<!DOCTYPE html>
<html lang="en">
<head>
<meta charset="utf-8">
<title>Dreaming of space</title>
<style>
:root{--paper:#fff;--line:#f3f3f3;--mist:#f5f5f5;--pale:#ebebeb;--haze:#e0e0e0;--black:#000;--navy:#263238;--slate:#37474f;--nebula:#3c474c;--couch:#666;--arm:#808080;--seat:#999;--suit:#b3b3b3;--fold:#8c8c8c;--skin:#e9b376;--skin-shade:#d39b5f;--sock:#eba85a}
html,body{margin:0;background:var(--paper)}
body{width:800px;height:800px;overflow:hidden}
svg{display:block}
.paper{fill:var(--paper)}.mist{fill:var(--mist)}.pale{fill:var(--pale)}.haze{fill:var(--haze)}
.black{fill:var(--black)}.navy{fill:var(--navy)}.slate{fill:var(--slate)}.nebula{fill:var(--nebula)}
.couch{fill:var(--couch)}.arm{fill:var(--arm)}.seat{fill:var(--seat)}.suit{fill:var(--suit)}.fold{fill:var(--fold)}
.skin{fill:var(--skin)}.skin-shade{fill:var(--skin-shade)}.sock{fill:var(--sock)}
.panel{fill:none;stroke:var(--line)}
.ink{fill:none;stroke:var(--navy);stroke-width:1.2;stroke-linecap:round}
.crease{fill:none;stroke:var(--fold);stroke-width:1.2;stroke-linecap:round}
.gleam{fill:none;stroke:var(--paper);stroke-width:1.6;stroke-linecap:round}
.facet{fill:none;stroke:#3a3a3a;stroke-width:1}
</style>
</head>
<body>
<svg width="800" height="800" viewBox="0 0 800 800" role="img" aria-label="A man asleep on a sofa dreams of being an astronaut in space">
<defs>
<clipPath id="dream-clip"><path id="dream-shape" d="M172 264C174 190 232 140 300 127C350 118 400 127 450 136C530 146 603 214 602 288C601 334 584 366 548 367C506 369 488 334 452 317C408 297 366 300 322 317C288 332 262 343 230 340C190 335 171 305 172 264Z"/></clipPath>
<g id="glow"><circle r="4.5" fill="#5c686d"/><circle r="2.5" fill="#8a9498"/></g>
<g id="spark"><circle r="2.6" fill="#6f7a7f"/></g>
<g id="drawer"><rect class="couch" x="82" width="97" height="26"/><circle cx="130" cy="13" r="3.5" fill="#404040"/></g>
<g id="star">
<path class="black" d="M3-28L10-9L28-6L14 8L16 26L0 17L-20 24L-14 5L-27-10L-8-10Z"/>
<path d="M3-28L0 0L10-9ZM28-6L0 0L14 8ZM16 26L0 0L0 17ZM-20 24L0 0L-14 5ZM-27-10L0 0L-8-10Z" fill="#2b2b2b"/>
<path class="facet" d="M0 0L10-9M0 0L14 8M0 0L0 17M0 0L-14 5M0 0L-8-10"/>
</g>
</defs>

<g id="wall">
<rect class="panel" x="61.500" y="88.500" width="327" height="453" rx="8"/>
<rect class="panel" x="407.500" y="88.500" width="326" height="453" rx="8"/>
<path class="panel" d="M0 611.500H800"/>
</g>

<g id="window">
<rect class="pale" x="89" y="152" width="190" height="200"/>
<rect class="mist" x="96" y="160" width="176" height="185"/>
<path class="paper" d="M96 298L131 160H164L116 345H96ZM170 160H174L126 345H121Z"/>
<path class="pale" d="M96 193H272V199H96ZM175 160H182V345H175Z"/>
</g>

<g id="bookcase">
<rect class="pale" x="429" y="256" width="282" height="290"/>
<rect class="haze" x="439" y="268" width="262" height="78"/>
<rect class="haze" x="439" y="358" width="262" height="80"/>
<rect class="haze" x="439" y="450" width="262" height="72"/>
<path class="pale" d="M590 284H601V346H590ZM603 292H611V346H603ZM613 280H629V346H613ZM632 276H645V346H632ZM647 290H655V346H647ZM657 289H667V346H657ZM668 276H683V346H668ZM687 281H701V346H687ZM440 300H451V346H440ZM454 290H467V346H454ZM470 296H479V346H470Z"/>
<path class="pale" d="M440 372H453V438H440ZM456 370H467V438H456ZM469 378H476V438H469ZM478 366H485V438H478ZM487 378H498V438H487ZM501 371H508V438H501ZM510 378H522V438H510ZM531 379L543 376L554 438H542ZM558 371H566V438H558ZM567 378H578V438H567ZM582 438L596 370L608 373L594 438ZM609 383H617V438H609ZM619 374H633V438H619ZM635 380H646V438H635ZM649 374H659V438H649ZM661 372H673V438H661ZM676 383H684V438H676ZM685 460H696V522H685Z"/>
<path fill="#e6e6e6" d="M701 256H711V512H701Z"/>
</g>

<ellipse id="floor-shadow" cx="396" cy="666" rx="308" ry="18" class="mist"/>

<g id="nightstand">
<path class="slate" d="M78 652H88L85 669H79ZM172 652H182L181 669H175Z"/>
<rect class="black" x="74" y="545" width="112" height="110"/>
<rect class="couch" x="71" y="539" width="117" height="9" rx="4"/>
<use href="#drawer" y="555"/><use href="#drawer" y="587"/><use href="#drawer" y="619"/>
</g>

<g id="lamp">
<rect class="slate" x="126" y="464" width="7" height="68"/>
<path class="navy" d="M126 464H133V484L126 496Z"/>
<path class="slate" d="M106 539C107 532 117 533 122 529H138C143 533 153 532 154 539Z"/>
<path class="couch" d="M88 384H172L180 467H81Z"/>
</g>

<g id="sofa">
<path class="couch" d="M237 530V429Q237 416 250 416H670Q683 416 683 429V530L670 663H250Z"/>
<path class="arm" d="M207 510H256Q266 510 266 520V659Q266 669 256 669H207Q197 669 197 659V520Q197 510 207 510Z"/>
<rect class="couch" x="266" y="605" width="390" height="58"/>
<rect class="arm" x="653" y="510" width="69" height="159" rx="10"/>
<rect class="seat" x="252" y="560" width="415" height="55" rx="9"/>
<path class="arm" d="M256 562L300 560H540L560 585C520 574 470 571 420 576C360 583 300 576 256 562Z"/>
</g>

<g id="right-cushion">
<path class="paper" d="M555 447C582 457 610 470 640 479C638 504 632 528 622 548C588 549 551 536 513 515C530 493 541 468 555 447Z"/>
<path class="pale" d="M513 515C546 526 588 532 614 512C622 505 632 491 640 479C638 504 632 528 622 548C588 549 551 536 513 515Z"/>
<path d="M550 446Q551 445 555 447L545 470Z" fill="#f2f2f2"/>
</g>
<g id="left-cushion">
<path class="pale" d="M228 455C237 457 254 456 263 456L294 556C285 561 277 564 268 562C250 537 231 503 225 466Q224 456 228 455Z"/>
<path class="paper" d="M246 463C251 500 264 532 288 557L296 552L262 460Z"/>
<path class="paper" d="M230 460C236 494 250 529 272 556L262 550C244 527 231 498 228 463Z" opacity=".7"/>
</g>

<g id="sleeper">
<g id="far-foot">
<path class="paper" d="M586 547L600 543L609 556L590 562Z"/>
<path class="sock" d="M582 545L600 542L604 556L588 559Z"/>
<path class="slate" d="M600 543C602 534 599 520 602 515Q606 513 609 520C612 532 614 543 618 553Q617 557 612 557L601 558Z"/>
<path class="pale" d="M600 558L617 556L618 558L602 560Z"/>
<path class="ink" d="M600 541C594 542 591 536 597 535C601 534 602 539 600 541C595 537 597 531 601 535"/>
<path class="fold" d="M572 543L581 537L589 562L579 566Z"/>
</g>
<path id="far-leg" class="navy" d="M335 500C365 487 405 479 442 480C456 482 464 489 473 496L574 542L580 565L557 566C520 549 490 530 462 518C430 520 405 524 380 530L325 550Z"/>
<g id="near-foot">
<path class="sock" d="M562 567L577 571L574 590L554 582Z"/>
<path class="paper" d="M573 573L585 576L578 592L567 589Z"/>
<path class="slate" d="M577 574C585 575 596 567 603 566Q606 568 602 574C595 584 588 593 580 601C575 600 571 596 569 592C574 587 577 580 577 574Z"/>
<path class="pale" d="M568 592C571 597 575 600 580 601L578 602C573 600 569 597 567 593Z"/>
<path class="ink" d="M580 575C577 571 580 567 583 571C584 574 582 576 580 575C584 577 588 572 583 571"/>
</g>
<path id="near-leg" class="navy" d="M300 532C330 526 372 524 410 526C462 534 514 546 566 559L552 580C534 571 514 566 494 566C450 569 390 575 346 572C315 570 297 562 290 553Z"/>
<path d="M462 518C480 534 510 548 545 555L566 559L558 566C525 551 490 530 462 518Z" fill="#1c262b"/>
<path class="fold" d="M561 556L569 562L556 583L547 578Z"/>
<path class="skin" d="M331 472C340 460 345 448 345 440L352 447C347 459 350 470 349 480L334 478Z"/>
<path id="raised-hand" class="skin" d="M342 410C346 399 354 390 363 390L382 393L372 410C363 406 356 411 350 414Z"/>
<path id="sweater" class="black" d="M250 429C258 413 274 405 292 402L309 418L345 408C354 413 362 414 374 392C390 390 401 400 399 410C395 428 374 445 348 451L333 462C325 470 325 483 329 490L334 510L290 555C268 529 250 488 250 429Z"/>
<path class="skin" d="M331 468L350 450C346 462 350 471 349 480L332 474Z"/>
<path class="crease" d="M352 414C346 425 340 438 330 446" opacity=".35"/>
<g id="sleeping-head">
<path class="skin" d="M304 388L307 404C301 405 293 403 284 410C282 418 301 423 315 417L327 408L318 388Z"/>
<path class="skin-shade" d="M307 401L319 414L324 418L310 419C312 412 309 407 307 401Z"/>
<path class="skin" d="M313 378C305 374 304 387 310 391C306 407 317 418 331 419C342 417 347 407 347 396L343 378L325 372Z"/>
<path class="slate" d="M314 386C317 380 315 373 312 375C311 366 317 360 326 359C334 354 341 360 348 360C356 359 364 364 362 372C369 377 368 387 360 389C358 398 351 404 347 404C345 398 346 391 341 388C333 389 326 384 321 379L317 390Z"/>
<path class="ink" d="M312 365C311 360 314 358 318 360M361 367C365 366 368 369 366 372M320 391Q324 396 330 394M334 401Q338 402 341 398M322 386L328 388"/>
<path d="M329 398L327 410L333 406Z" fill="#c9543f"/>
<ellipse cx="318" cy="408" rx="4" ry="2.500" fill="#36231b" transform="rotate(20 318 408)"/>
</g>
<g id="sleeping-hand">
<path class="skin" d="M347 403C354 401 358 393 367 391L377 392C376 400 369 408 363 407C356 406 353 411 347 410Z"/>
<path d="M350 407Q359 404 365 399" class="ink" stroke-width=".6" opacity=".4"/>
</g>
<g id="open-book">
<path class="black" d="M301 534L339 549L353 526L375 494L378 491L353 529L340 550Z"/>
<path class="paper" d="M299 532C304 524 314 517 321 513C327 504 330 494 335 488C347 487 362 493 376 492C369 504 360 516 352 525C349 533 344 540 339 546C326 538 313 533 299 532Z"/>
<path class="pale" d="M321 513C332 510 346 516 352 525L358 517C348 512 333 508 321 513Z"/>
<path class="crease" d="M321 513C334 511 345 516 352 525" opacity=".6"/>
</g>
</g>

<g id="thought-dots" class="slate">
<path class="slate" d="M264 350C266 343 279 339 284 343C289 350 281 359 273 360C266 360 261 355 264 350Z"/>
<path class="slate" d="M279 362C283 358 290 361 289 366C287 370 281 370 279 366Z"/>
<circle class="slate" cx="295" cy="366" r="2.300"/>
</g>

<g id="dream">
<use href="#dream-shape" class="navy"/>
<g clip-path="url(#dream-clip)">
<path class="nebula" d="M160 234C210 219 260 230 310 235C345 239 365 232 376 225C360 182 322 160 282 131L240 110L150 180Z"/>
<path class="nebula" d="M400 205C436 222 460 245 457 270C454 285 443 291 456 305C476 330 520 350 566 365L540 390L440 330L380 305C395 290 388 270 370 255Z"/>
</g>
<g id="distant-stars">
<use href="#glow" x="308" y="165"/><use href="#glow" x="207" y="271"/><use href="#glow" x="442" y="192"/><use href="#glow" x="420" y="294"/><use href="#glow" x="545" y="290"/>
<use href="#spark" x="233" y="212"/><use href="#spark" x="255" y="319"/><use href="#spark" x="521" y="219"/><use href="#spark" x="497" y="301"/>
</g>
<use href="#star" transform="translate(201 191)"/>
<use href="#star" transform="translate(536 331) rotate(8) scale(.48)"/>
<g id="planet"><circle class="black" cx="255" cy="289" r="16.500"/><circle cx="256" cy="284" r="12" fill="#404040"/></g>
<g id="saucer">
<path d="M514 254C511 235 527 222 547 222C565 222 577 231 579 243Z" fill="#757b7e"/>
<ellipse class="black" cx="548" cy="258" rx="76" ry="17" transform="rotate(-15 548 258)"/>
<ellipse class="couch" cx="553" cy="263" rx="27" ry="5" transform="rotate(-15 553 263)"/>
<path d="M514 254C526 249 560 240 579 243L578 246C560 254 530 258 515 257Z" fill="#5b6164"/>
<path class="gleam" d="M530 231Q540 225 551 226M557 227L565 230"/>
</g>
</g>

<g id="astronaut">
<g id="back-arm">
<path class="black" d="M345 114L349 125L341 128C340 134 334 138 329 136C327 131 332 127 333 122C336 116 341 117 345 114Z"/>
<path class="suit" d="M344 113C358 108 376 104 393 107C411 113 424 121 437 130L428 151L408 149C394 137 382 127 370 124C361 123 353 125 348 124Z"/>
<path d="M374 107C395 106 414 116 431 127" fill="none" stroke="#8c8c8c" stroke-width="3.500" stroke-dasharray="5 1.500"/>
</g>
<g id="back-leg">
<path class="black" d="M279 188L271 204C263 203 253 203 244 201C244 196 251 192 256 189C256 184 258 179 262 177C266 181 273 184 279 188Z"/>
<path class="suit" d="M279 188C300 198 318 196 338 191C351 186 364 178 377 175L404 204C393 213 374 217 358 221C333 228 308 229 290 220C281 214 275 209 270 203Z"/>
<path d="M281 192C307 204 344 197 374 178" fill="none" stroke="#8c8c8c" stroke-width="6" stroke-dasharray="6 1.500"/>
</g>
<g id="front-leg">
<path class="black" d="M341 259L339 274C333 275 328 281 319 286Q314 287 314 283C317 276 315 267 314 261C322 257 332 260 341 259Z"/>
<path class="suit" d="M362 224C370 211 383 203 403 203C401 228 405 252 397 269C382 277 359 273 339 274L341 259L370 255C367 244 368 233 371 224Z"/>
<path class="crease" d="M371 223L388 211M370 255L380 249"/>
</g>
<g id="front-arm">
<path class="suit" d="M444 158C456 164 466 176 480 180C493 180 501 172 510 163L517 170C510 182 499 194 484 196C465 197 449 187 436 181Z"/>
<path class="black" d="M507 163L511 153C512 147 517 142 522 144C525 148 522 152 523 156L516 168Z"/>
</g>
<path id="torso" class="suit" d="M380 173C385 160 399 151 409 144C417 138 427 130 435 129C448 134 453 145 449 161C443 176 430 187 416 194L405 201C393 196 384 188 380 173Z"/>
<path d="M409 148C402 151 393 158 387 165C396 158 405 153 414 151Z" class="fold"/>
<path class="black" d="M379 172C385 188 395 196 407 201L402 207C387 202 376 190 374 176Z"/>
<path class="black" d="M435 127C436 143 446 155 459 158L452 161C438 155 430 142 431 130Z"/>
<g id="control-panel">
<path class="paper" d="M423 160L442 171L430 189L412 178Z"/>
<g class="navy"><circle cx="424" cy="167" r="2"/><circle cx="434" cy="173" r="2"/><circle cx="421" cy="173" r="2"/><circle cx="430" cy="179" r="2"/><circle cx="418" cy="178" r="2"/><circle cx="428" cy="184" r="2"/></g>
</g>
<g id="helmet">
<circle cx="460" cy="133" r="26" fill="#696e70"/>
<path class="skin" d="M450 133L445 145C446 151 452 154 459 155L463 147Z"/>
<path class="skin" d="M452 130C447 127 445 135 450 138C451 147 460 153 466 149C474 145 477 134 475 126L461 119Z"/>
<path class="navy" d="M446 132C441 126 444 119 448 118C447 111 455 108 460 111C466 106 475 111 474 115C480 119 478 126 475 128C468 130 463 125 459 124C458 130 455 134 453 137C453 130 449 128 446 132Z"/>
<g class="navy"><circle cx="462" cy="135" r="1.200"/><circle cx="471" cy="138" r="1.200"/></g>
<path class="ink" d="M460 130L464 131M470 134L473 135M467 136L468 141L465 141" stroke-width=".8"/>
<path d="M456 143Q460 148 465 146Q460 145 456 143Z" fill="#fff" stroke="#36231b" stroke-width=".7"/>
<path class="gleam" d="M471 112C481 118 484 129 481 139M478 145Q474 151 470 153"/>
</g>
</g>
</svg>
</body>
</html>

────────────────────

**Problem statement**
Scan the listing for the string "skin" and copy every line that carries it.

**Answer for this exercise**
:root{--paper:#fff;--line:#f3f3f3;--mist:#f5f5f5;--pale:#ebebeb;--haze:#e0e0e0;--black:#000;--navy:#263238;--slate:#37474f;--nebula:#3c474c;--couch:#666;--arm:#808080;--seat:#999;--suit:#b3b3b3;--fold:#8c8c8c;--skin:#e9b376;--skin-shade:#d39b5f;--sock:#eba85a}
.skin{fill:var(--skin)}.skin-shade{fill:var(--skin-shade)}.sock{fill:var(--sock)}
<path class="skin" d="M331 472C340 460 345 448 345 440L352 447C347 459 350 470 349 480L334 478Z"/>
<path id="raised-hand" class="skin" d="M342 410C346 399 354 390 363 390L382 393L372 410C363 406 356 411 350 414Z"/>
<path class="skin" d="M331 468L350 450C346 462 350 471 349 480L332 474Z"/>
<path class="skin" d="M304 388L307 404C301 405 293 403 284 410C282 418 301 423 315 417L327 408L318 388Z"/>
<path class="skin-shade" d="M307 401L319 414L324 418L310 419C312 412 309 407 307 401Z"/>
<path class="skin" d="M313 378C305 374 304 387 310 391C306 407 317 418 331 419C342 417 347 407 347 396L343 378L325 372Z"/>
<path class="skin" d="M347 403C354 401 358 393 367 391L377 392C376 400 369 408 363 407C356 406 353 411 347 410Z"/>
<path class="skin" d="M450 133L445 145C446 151 452 154 459 155L463 147Z"/>
<path class="skin" d="M452 130C447 127 445 135 450 138C451 147 460 153 466 149C474 145 477 134 475 126L461 119Z"/>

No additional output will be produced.